A Touch of Kindness
The Troy-Pike Habitat chapter strives to build a new home every 18 months, based on land availability and budget. Leutzinger explained, “While raising funds to build the next home we often engage in smaller projects that we call “Touches of Kindness.” The Richards were incredibly grateful for the assistance they received from OCAP and Habitat.”
Troy-Pike Habitat construction coordinator, Dan Dawson said, “I want you all to know that Grady cried when he tried to thank us.” Dawson continued: “Grady said, ‘I know how hard and carefully you all worked, and I want you to know how much this means for Mary and me.’ He started to tear up again and I told him it helps our organization too and I thanked them for giving us the opportunity.”
OCAP provided the funding and members of Troy-Pike Habitat provided the skills and manpower to construct the ramp. According to Dawson, the project required about $1,000 in pressure-treated wood, 450 pounds of Quikcrete – and 22 pounds of screws.
“I’m amazed with the work that was done,” Richard said. “I was expecting they’d throw down some plywood. But every board was cut perfectly. They took their time and did it right. It’ll be there a long time.”
The project also benefited from grants provided by Troy Bank & Trust to both Habitat for Humanity and OCAP Jeff Kervin, CEO of TB&T, said the company is committed to supporting the needs of all the citizens of Troy, particularly their housing needs. “Anytime we can help assist those in need we are happy to do so,” Kervin said. “Partnering with organizations with the character of mission like Habitat and OCAP is something we are very happy to do. As often as we can support them and the citizens of Troy, we believe we are fulfilling part of our mission.”

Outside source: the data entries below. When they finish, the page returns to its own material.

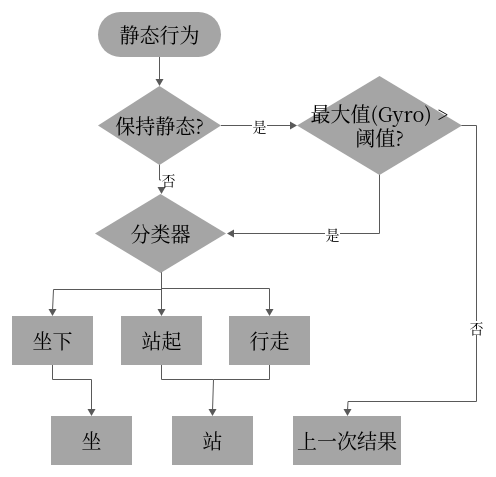
<!DOCTYPE html>
<html lang="zh-CN">
<head>
<meta charset="utf-8">
<title>静态行为流程图</title>
<style>
:root {
  --paper: #ffffff;
  --node: #a5a5a5;
  --line: #595959;
  --ink: #000000;
}
* { box-sizing: border-box; }
html, body { margin: 0; background: var(--paper); }
body { width: 496px; height: 477px; overflow: hidden; }
.flowchart {
  position: relative;
  width: 496px;
  height: 477px;
  overflow: hidden;
  background: var(--paper);
  color: var(--ink);
  font: 20px/24px "Noto Serif CJK SC", "Noto Serif", serif;
}
.connectors { position: absolute; inset: 0; }
.connectors .route { fill: none; stroke: var(--line); stroke-width: 1; }
.connectors .head { fill: var(--line); }
.node {
  position: absolute;
  display: flex;
  align-items: center;
  justify-content: center;
  text-align: center;
  white-space: nowrap;
  background: var(--node);
}
.decision { clip-path: none; background: none; }
.decision::before {
  content: "";
  position: absolute;
  inset: 0;
  z-index: -1;
  background: var(--node);
  clip-path: polygon(50% 0, 100% 50%, 50% 100%, 0 50%);
}
.decision { isolation: isolate; }
.start { left: 98px; top: 12px; width: 123px; height: 45px; border-radius: 23px; }
.keep-static { left: 98px; top: 86px; width: 123px; height: 79px; }
.threshold { left: 297px; top: 76px; width: 165px; height: 99px; }
.classifier { left: 95px; top: 194px; width: 131px; height: 79px; }
.action { top: 316px; width: 81px; height: 49px; }
.sit-down { left: 12px; }
.stand-up { left: 121px; }
.walk { left: 229px; }
.result { top: 416px; width: 81px; height: 49px; }
.sit { left: 51px; }
.stand { left: 172px; }
.previous { left: 293px; width: 108px; }
.branch {
  position: absolute;
  width: 15px;
  height: 14px;
  font-size: 14px;
  line-height: 14px;
  text-align: center;
  background: var(--paper);
}
.yes-right { left: 252px; top: 119px; }
.no-down { left: 161px; top: 173px; }
.yes-left { left: 325px; top: 227px; }
.no-far { left: 469px; top: 321px; }
</style>
</head>
<body>
<main class="flowchart">
  <svg class="connectors" width="496" height="477" viewBox="0 0 496 477" aria-hidden="true">
    <defs>
      <polygon id="arrow-down" class="head" points="-4,-7 4,-7 0,0"/>
    </defs>
    <g class="route">
      <path d="M159.5 57V81"/>
      <path d="M221 125.5H292"/>
      <path d="M159.5 164V180H161.5V189"/>
      <path d="M379.5 174V233.5H232"/>
      <path d="M461 125.5H476.5V401.5H348L347.5 411"/>
      <path d="M161.5 272V311"/>
      <path d="M161.5 289.5H53.5L52.5 311"/>
      <path d="M161.5 288.5H269.5V311"/>
      <path d="M52.5 365V379.5H91.5V411"/>
      <path d="M161.5 365V379.5H213.5L212.5 411"/>
      <path d="M269.5 365V379.5H213.5"/>
    </g>
    <use href="#arrow-down" x="159.5" y="86"/>
    <use href="#arrow-down" x="161.5" y="194"/>
    <use href="#arrow-down" x="52.5" y="316"/>
    <use href="#arrow-down" x="161.5" y="316"/>
    <use href="#arrow-down" x="269.5" y="316"/>
    <use href="#arrow-down" x="91.5" y="416"/>
    <use href="#arrow-down" x="212.5" y="416"/>
    <use href="#arrow-down" x="347.5" y="416"/>
    <use href="#arrow-down" transform="translate(297 125.5) rotate(-90)"/>
    <use href="#arrow-down" transform="translate(227 233.5) rotate(90)"/>
  </svg>

  <div class="node start">静态行为</div>
  <div class="node decision keep-static">保持静态?</div>
  <div class="node decision threshold">最大值(Gyro) &gt;<br>阈值?</div>
  <div class="node decision classifier">分类器</div>

  <div class="node action sit-down">坐下</div>
  <div class="node action stand-up">站起</div>
  <div class="node action walk">行走</div>

  <div class="node result sit">坐</div>
  <div class="node result stand">站</div>
  <div class="node result previous">上一次结果</div>

  <span class="branch yes-right">是</span>
  <span class="branch no-down">否</span>
  <span class="branch yes-left">是</span>
  <span class="branch no-far">否</span>
</main>
</body>
</html>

Housing Preservation Grant
“The Richards are a very nice couple who thought that people had forgotten about them,” said Wanda Moultry, the Executive Director of OCAP. “But we still care about people,” Moultry said, “and Habitat for Humanity still cares about people.”

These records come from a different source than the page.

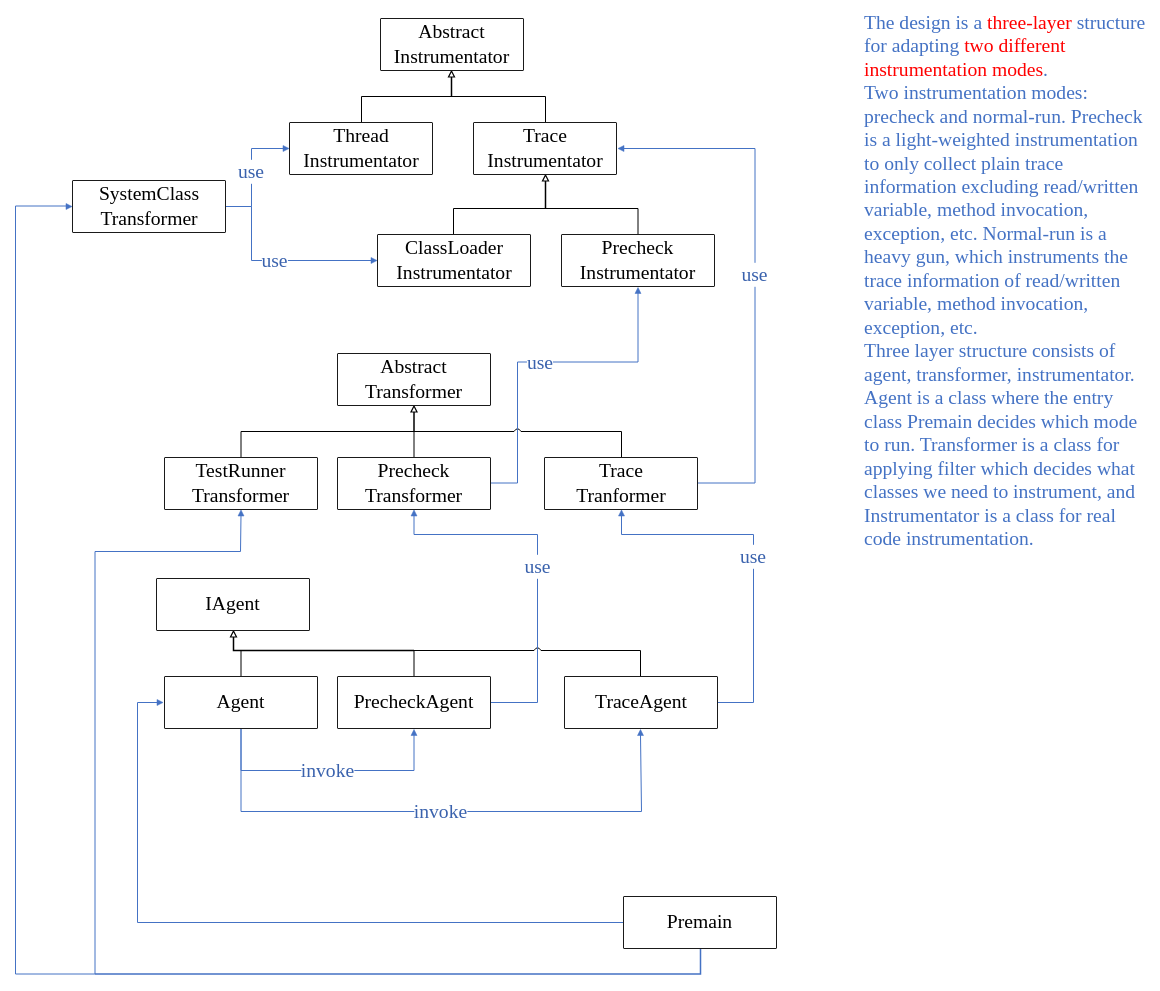
<!DOCTYPE html>
<html lang="en">
<head>
<meta charset="utf-8">
<title>Three-layer instrumentation structure</title>
<style>
:root {
  --paper: #ffffff;
  --ink: #000000;
  --blue: #4472c4;
  --label-blue: #3a62ad;
  --red: #ff0000;
}
* { box-sizing: border-box; margin: 0; padding: 0; }
html, body { width: 1160px; height: 991px; overflow: hidden; background: var(--paper); }
body { font: 19.6px/24.4px "Liberation Serif", "Times New Roman", serif; color: var(--ink); }
.diagram { position: relative; width: 1160px; height: 991px; overflow: hidden; }
.connectors { position: absolute; left: 0; top: 0; display: block; }
.connectors path { fill: none; }
.inherit { stroke: var(--ink); stroke-width: 1; }
.inherit .stem { stroke-width: 1.5; }
.uses { stroke: var(--blue); stroke-width: 1; }
.uses .shared { stroke-width: 1.5; }
.node {
  position: absolute; left: var(--x); top: var(--y);
  width: 154px; height: 53px;
  display: flex; align-items: center; justify-content: center;
  border: 1px solid #1a1a1a; border-radius: 1px; background: var(--paper);
  text-align: center; white-space: nowrap;
}
.node.narrow { width: 144px; }
.label {
  position: absolute; left: var(--x); top: var(--y);
  transform: translate(-50%, -50%);
  background: var(--paper); color: var(--label-blue);
  white-space: nowrap;
}
.notes {
  position: absolute; left: 864px; top: 10.7px; width: 290px;
  line-height: 23.47px; color: var(--blue); white-space: nowrap;
}
.notes em { font-style: normal; color: var(--red); }
</style>
</head>
<body>
<main class="diagram">
  <svg class="connectors" width="1160" height="991" viewBox="0 0 1160 991" aria-hidden="true">
    <defs>
      <path id="hollow-head" d="M0 0L-3 6H3Z" style="fill:var(--paper);stroke:var(--ink);stroke-width:1.2"/>
      <polygon id="solid-head" points="0,0 -3,6 3,6" fill="var(--blue)" stroke="var(--blue)" stroke-width="0.5"/>
    </defs>

    <g class="inherit">
      <path d="M361.5 122V96.5H545.5V122"/>
      <path class="stem" d="M451.5 96.5V76"/>
      <path d="M453.5 235V208.5H638V235"/>
      <path class="stem" d="M545.5 208.5V180"/>
      <path d="M241 457V431.5H514Q517.5 426 521 431.5H621.5V457"/>
      <path class="stem" d="M414 431.5V411"/>
      <path d="M414 431V457"/>
      <path d="M241 677V650.5M414 677V650.5H534Q537.5 645 541 650.5H640.5V677"/>
      <path class="stem" d="M414 650.5H233.5V636"/>
    </g>
    <use href="#hollow-head" x="451.5" y="71"/>
    <use href="#hollow-head" x="545.5" y="175"/>
    <use href="#hollow-head" x="414" y="406"/>
    <use href="#hollow-head" x="233.5" y="631"/>

    <g class="uses">
      <path d="M226 206.5H251.5V148.5H284"/>
      <path d="M226 206.5H251.5V260.5H372"/>
      <path d="M490 483H517.5V362H638V293"/>
      <path d="M698 483H755V148.5H623"/>
      <path d="M490 702.5H537.5V534.5H414V515"/>
      <path d="M718 702.5H753.5V534.5H621.5V515"/>
      <path d="M241 729V770.5H414V735"/>
      <path d="M241 729V811.5H641.5L640.5 735"/>
      <path d="M623 922.5H137.5V702.5H158"/>
      <path d="M95 974H15.5V206H67"/>
      <path d="M95 974V551.5H240.5L241 515"/>
      <path class="shared" d="M700.5 948V974H95"/>
    </g>
    <use href="#solid-head" transform="translate(289 148.5) rotate(90)"/>
    <use href="#solid-head" transform="translate(377 260.5) rotate(90)"/>
    <use href="#solid-head" transform="translate(72 206.5) rotate(90)"/>
    <use href="#solid-head" transform="translate(163 702.5) rotate(90)"/>
    <use href="#solid-head" transform="translate(618 148.5) rotate(-90)"/>
    <use href="#solid-head" x="638" y="287.5"/>
    <use href="#solid-head" x="241" y="510"/>
    <use href="#solid-head" x="414" y="510"/>
    <use href="#solid-head" x="621.5" y="510"/>
    <use href="#solid-head" x="414" y="729.5"/>
    <use href="#solid-head" x="640.5" y="729.5"/>
  </svg>

  <div class="node narrow" style="--x:379.5px;--y:18px">Abstract<br>Instrumentator</div>
  <div class="node narrow" style="--x:289px;--y:122px">Thread<br>Instrumentator</div>
  <div class="node narrow" style="--x:473px;--y:122px">Trace<br>Instrumentator</div>
  <div class="node" style="--x:377px;--y:234px">ClassLoader<br>Instrumentator</div>
  <div class="node" style="--x:560.5px;--y:234px">Precheck<br>Instrumentator</div>

  <div class="node" style="--x:72px;--y:180px">SystemClass<br>Transformer</div>
  <div class="node" style="--x:336.5px;--y:353px">Abstract<br>Transformer</div>
  <div class="node" style="--x:163.5px;--y:457px">TestRunner<br>Transformer</div>
  <div class="node" style="--x:336.5px;--y:457px">Precheck<br>Transformer</div>
  <div class="node" style="--x:544px;--y:457px">Trace<br>Tranformer</div>

  <div class="node" style="--x:155.5px;--y:578px">IAgent</div>
  <div class="node" style="--x:163.5px;--y:676px">Agent</div>
  <div class="node" style="--x:336.5px;--y:676px">PrecheckAgent</div>
  <div class="node" style="--x:564px;--y:676px">TraceAgent</div>
  <div class="node" style="--x:622.5px;--y:896px">Premain</div>

  <span class="label" style="--x:251px;--y:172px">use</span>
  <span class="label" style="--x:274.5px;--y:261px">use</span>
  <span class="label" style="--x:540px;--y:362.5px">use</span>
  <span class="label" style="--x:754.5px;--y:274.5px">use</span>
  <span class="label" style="--x:537.5px;--y:566.5px">use</span>
  <span class="label" style="--x:753px;--y:556.5px">use</span>
  <span class="label" style="--x:327.5px;--y:771px">invoke</span>
  <span class="label" style="--x:440.5px;--y:812px">invoke</span>

  <aside class="notes">
    <p>The design is a <em>three-layer</em> structure<br>
    for adapting <em>two different<br>
    instrumentation modes</em>.</p>
    <p>Two instrumentation modes:<br>
    precheck and normal-run. Precheck<br>
    is a light-weighted instrumentation<br>
    to only collect plain trace<br>
    information excluding read/written<br>
    variable, method invocation,<br>
    exception, etc. Normal-run is a<br>
    heavy gun, which instruments the<br>
    trace information of read/written<br>
    variable, method invocation,<br>
    exception, etc.</p>
    <p>Three layer structure consists of<br>
    agent, transformer, instrumentator.<br>
    Agent is a class where the entry<br>
    class Premain decides which mode<br>
    to run. Transformer is a class for<br>
    applying filter which decides what<br>
    classes we need to instrument, and<br>
    Instrumentator is a class for real<br>
    code instrumentation.</p>
  </aside>
</main>
</body>
</html>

The Shipman Circle house in which the Richards live was built prior to 1978, and therefore it qualified for the federally funded Housing Preservation Grant.
“It’s a conversation piece,” Grady Richards said. “Everybody who comes to the house wants to talk about the ramp. We love it and appreciate it so much.”

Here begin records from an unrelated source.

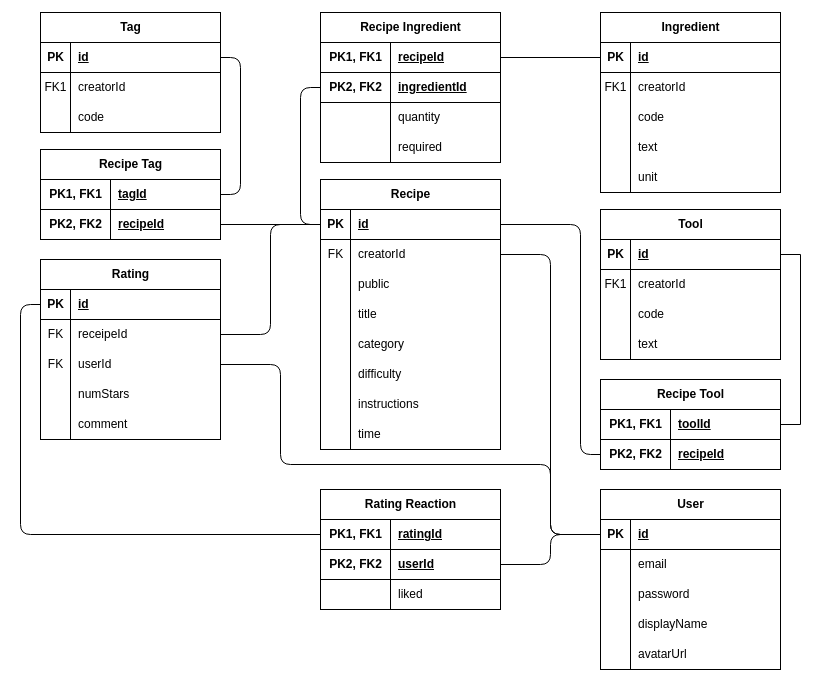
<!DOCTYPE html>
<html lang="en">
<head>
<meta charset="utf-8">
<title>Recipe database schema</title>
<style>
:root { --paper: #fff; --ink: #000; --row: 30px; }
* { box-sizing: border-box; margin: 0; padding: 0; }
body { width: 822px; height: 682px; overflow: hidden; background: var(--paper); }
.diagram {
  position: relative; width: 822px; height: 682px; overflow: hidden;
  color: var(--ink); font: 12px/29px "Liberation Sans", Arial, sans-serif;
}
.relations { position: absolute; inset: 0; fill: none; stroke: var(--ink); stroke-width: 1; }
.entity {
  --key: 30px;
  position: absolute; left: var(--x); top: var(--y); width: 181px;
  display: flex; flex-direction: column;
  border: 1px solid var(--ink); background: var(--paper);
}
.entity.joint { --key: 70px; }
.entity h2 {
  height: var(--row); border-bottom: 1px solid var(--ink);
  font-size: 12px; font-weight: 700; text-align: center;
}
.field { display: grid; grid-template-columns: var(--key) 1fr; height: var(--row); }
.field dt { border-right: 1px solid var(--ink); text-align: center; white-space: nowrap; }
.field dd { padding-left: 7px; }
.primary { border-bottom: 1px solid var(--ink); font-weight: 700; }
.primary dd { text-decoration: underline; }
.field:last-child { height: 29px; border-bottom: 0; }
</style>
</head>
<body>
<main class="diagram">
  <svg class="relations" width="822" height="682" viewBox="0 0 822 682" aria-hidden="true">
    <g transform="translate(.5 .5)">
      <path id="tag-to-recipe-tag" d="M220 57H230Q240 57 240 67V184Q240 194 230 194H220"/>
      <path id="recipe-ingredient-to-ingredient" d="M500 57H600"/>
      <path id="recipe-ingredient-to-recipe" d="M320 87H310Q300 87 300 97V214Q300 224 310 224H320"/>
      <path id="recipe-tag-to-recipe" d="M220 224H320"/>
      <path id="rating-to-recipe" d="M220 334H260Q270 334 270 324V234Q270 224 280 224H320"/>
      <path id="rating-to-user" d="M220 364H270Q280 364 280 374V454Q280 464 290 464H540Q550 464 550 474V524Q550 534 560 534H600"/>
      <path id="recipe-to-user" d="M500 254H540Q550 254 550 264V524Q550 534 560 534H600"/>
      <path id="recipe-to-recipe-tool" d="M500 224H570Q580 224 580 234V444Q580 454 590 454H600"/>
      <path id="tool-to-recipe-tool" d="M780 254H800V424H780"/>
      <path id="rating-to-rating-reaction" d="M40 304H30Q20 304 20 314V524Q20 534 30 534H320"/>
      <path id="rating-reaction-to-user" d="M500 564H540Q550 564 550 554V544Q550 534 560 534H600"/>
    </g>
  </svg>

  <section class="entity" style="--x:40px;--y:12px">
    <h2>Tag</h2>
    <dl>
      <div class="field primary"><dt>PK</dt><dd>id</dd></div>
      <div class="field"><dt>FK1</dt><dd>creatorId</dd></div>
      <div class="field"><dt></dt><dd>code</dd></div>
    </dl>
  </section>

  <section class="entity joint" style="--x:40px;--y:149px">
    <h2>Recipe Tag</h2>
    <dl>
      <div class="field primary"><dt>PK1, FK1</dt><dd>tagId</dd></div>
      <div class="field primary"><dt>PK2, FK2</dt><dd>recipeId</dd></div>
    </dl>
  </section>

  <section class="entity" style="--x:40px;--y:259px">
    <h2>Rating</h2>
    <dl>
      <div class="field primary"><dt>PK</dt><dd>id</dd></div>
      <div class="field"><dt>FK</dt><dd>receipeId</dd></div>
      <div class="field"><dt>FK</dt><dd>userId</dd></div>
      <div class="field"><dt></dt><dd>numStars</dd></div>
      <div class="field"><dt></dt><dd>comment</dd></div>
    </dl>
  </section>

  <section class="entity joint" style="--x:320px;--y:12px">
    <h2>Recipe Ingredient</h2>
    <dl>
      <div class="field primary"><dt>PK1, FK1</dt><dd>recipeId</dd></div>
      <div class="field primary"><dt>PK2, FK2</dt><dd>ingredientId</dd></div>
      <div class="field"><dt></dt><dd>quantity</dd></div>
      <div class="field"><dt></dt><dd>required</dd></div>
    </dl>
  </section>

  <section class="entity" style="--x:320px;--y:179px">
    <h2>Recipe</h2>
    <dl>
      <div class="field primary"><dt>PK</dt><dd>id</dd></div>
      <div class="field"><dt>FK</dt><dd>creatorId</dd></div>
      <div class="field"><dt></dt><dd>public</dd></div>
      <div class="field"><dt></dt><dd>title</dd></div>
      <div class="field"><dt></dt><dd>category</dd></div>
      <div class="field"><dt></dt><dd>difficulty</dd></div>
      <div class="field"><dt></dt><dd>instructions</dd></div>
      <div class="field"><dt></dt><dd>time</dd></div>
    </dl>
  </section>

  <section class="entity joint" style="--x:320px;--y:489px">
    <h2>Rating Reaction</h2>
    <dl>
      <div class="field primary"><dt>PK1, FK1</dt><dd>ratingId</dd></div>
      <div class="field primary"><dt>PK2, FK2</dt><dd>userId</dd></div>
      <div class="field"><dt></dt><dd>liked</dd></div>
    </dl>
  </section>

  <section class="entity" style="--x:600px;--y:12px">
    <h2>Ingredient</h2>
    <dl>
      <div class="field primary"><dt>PK</dt><dd>id</dd></div>
      <div class="field"><dt>FK1</dt><dd>creatorId</dd></div>
      <div class="field"><dt></dt><dd>code</dd></div>
      <div class="field"><dt></dt><dd>text</dd></div>
      <div class="field"><dt></dt><dd>unit</dd></div>
    </dl>
  </section>

  <section class="entity" style="--x:600px;--y:209px">
    <h2>Tool</h2>
    <dl>
      <div class="field primary"><dt>PK</dt><dd>id</dd></div>
      <div class="field"><dt>FK1</dt><dd>creatorId</dd></div>
      <div class="field"><dt></dt><dd>code</dd></div>
      <div class="field"><dt></dt><dd>text</dd></div>
    </dl>
  </section>

  <section class="entity joint" style="--x:600px;--y:379px">
    <h2>Recipe Tool</h2>
    <dl>
      <div class="field primary"><dt>PK1, FK1</dt><dd>toolId</dd></div>
      <div class="field primary"><dt>PK2, FK2</dt><dd>recipeId</dd></div>
    </dl>
  </section>

  <section class="entity" style="--x:600px;--y:489px">
    <h2>User</h2>
    <dl>
      <div class="field primary"><dt>PK</dt><dd>id</dd></div>
      <div class="field"><dt></dt><dd>email</dd></div>
      <div class="field"><dt></dt><dd>password</dd></div>
      <div class="field"><dt></dt><dd>displayName</dd></div>
      <div class="field"><dt></dt><dd>avatarUrl</dd></div>
    </dl>
  </section>
</main>
</body>
</html>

According to OCAP, the Housing Preservation Grant provides home repairs or rehabilitation to very low-income homeowners living in its services area with funds from the USDA Rural Development Office. The USDA funds are paired with other OCAP funds such as “Weatherization,” the “Centsable” Energy Use Program” and “Energy Counseling” to provide home improvements.
The missions of both Habitat for Humanity and OCAP dovetail and can be mutually supportative for the benefit of local communities. “You can do a lot of stuff with partnerships,” Annette Shepherd observed.
The OCAP mission statement outlines that it is a self-help agency which provides an opportunity for human dignity by providing decent housing, food, clothing, health assistance, counseling, referrals, education, and job placement.
OCAP’s goal is to seek solutions to the social and economic problems related to poverty. It is through joint efforts among the counties of Bullock, Butler, Covington, Crenshaw, Dale, Lowndes and Pike that it can provide services. The organization coordinates programs which help low-income, disabled, elderly and unemployed persons to meet their basic needs when they have no available means for themselves.
In a similar vein, TPHFH president Leutzinger noted that Habitat for Humanity is a non-profit ecumenical Christian ministry that seeks to provide decent and affordable housing in partnership with families in need in our community.
“Troy-Pike Habitat is a great group of people,” Leutzinger said, “expressing their Christian values and faith in God by extending a helping hand to others. We are currently working towards our next new home construction.
“One of the first steps in that process is acquiring a lot to build on. If anyone has a lot they are willing to donate or knows of a potential lot for sale, please send us an email at email@example.com.